It didn't quite stop there. I asked people who lived off campus. Adults, staff, faculty, anyone who would give me the time of day. I asked people I met in Minneapolis. I was still the weird one.

But perhaps it was just a strange Midwestern thing? Maybe that's why I had never heard of this before?

A Global Phenomenon

It didn't quite hit me how prevelant this was until I stumbled on a Quora question that asked what cultural shocks do Arabs face coming to western countries for the first time? I figured it'd be funny to tell my story.

You can see in the comments Americans expressing how vile and disgusting that sounds. What's more interesting though, is that this wasn't just a thing in Egypt, many other countries like Indonesia and the Philippines did it too!

There was at least one theory about why this was happening:

What I found most interesting wasn't the fact that most Americans found this gross – it was that they'd never heard of this before. I was equally ignorant about this before I moved here. That this was such an unheard of thing, despite our vastly globalized and connected culture, was super fascinating to me.

Which regions of the world put ketchup on their pizza? How did it originate? Is it a generational thing? Is it dying out? These were some the questions I set out to answer.

A Blunder

I set out to find what other countries this was prevalent in (and whether it was common in some states), but I made a pretty big mistake. I asked about people's personal preferences as opposed to asking whether this was a common thing where they're from.

I found out just by happenstance that it is rather common in Poland, but the one Polish person who answered the survey just personally hated it.

That doesn't mean the data is completely useless though. After all, there were two people who did enjoy this! One was from Minnesota and the other from Massachusetts.

More Analysis

Here's the breakdown of the answers for each location (I aggregated all other countries into one because I only got 1 or 2 responses from each).

You can definitely see that while there isn't much love for pizza & ketchup anywhere, a lot more people outside the US feel indifferent about it.

I also noticed google forms automatically records timestamps.
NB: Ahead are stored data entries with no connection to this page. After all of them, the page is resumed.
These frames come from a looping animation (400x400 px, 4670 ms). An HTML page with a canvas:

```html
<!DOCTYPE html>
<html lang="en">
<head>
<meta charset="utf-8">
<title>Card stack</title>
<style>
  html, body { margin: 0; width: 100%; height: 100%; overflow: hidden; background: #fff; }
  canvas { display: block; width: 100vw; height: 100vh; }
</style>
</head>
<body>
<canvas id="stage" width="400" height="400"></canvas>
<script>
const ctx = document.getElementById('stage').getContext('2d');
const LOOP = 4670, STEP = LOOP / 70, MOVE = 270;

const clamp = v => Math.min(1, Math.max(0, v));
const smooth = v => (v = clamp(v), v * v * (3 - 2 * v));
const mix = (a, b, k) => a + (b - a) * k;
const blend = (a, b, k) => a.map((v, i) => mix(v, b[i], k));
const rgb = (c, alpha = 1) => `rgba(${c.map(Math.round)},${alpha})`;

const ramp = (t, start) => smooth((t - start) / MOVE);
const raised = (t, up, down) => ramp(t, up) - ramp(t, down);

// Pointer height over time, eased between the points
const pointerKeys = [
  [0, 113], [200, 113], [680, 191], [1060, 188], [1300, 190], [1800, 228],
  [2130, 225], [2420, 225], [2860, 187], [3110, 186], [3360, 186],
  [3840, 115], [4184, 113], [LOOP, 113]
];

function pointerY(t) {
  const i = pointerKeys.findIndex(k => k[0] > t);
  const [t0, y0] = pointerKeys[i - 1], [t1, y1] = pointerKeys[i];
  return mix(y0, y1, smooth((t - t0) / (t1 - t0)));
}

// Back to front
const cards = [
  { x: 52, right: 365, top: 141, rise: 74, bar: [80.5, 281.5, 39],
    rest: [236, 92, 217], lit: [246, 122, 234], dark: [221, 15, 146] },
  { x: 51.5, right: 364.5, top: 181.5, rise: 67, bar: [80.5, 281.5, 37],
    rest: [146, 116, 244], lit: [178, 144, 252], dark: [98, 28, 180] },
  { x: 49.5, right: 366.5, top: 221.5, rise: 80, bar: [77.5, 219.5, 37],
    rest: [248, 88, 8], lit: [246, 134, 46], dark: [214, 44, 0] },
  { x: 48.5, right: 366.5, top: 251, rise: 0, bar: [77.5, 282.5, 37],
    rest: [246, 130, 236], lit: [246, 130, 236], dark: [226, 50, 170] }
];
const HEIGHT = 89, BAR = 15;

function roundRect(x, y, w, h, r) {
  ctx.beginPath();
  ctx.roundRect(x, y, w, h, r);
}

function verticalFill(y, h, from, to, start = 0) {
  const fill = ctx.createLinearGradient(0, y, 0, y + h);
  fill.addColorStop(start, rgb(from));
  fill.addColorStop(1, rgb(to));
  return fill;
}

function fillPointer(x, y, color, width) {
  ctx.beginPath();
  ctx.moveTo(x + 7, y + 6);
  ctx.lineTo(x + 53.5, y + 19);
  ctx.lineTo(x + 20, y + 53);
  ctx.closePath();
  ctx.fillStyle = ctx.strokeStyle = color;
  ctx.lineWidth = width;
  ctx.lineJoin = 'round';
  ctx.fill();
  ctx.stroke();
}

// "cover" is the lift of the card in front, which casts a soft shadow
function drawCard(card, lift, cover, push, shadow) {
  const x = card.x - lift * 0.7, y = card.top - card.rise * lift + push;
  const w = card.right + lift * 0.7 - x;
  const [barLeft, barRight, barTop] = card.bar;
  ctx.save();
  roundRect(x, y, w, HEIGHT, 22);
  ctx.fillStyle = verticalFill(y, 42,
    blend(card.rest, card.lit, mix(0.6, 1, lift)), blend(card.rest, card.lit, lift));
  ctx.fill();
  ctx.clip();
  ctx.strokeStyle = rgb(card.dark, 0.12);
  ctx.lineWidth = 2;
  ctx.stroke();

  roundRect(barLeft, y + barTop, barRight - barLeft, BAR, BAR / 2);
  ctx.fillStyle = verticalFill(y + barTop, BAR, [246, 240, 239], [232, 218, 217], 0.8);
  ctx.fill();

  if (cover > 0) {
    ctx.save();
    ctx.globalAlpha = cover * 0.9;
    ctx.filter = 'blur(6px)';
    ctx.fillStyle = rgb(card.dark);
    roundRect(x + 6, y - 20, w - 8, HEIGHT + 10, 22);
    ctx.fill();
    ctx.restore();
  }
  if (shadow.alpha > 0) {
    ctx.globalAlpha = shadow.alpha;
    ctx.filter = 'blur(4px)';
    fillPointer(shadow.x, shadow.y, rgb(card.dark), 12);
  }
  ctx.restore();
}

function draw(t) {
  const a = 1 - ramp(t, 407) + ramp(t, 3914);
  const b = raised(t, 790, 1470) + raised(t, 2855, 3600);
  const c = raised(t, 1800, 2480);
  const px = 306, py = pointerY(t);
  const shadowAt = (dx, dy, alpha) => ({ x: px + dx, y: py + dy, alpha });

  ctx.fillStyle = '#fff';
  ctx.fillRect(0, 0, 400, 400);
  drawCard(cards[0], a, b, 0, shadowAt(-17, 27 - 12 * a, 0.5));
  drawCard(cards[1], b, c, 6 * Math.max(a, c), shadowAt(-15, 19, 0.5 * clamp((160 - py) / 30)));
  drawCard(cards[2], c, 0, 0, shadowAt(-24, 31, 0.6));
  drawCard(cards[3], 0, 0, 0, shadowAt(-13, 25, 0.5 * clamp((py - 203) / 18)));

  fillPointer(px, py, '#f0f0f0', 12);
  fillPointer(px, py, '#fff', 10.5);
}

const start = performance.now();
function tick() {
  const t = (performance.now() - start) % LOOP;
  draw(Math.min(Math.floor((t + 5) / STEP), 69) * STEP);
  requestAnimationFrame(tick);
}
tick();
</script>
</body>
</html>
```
So, just for fun, here's when everyone filled out this form throughout the day (98% of responses came in during the first day).

It's rather surprising that almost half the data came in by 8 am. It makes me wonder how different this would look if I had sent it out at a different time.

Looking through the data by hand, it was interesting to see how people wrote down their national identity (some felt they were from both Texas and Minnesota for example).

This was perhaps my favorite:

IL. Also, that's the one of the most vile things I've ever heard. Although, I'd dip my pizza in milk, keep it low key tho.

I think I'll try to have more free-writing questions in future ones.

See you next week!

– Omar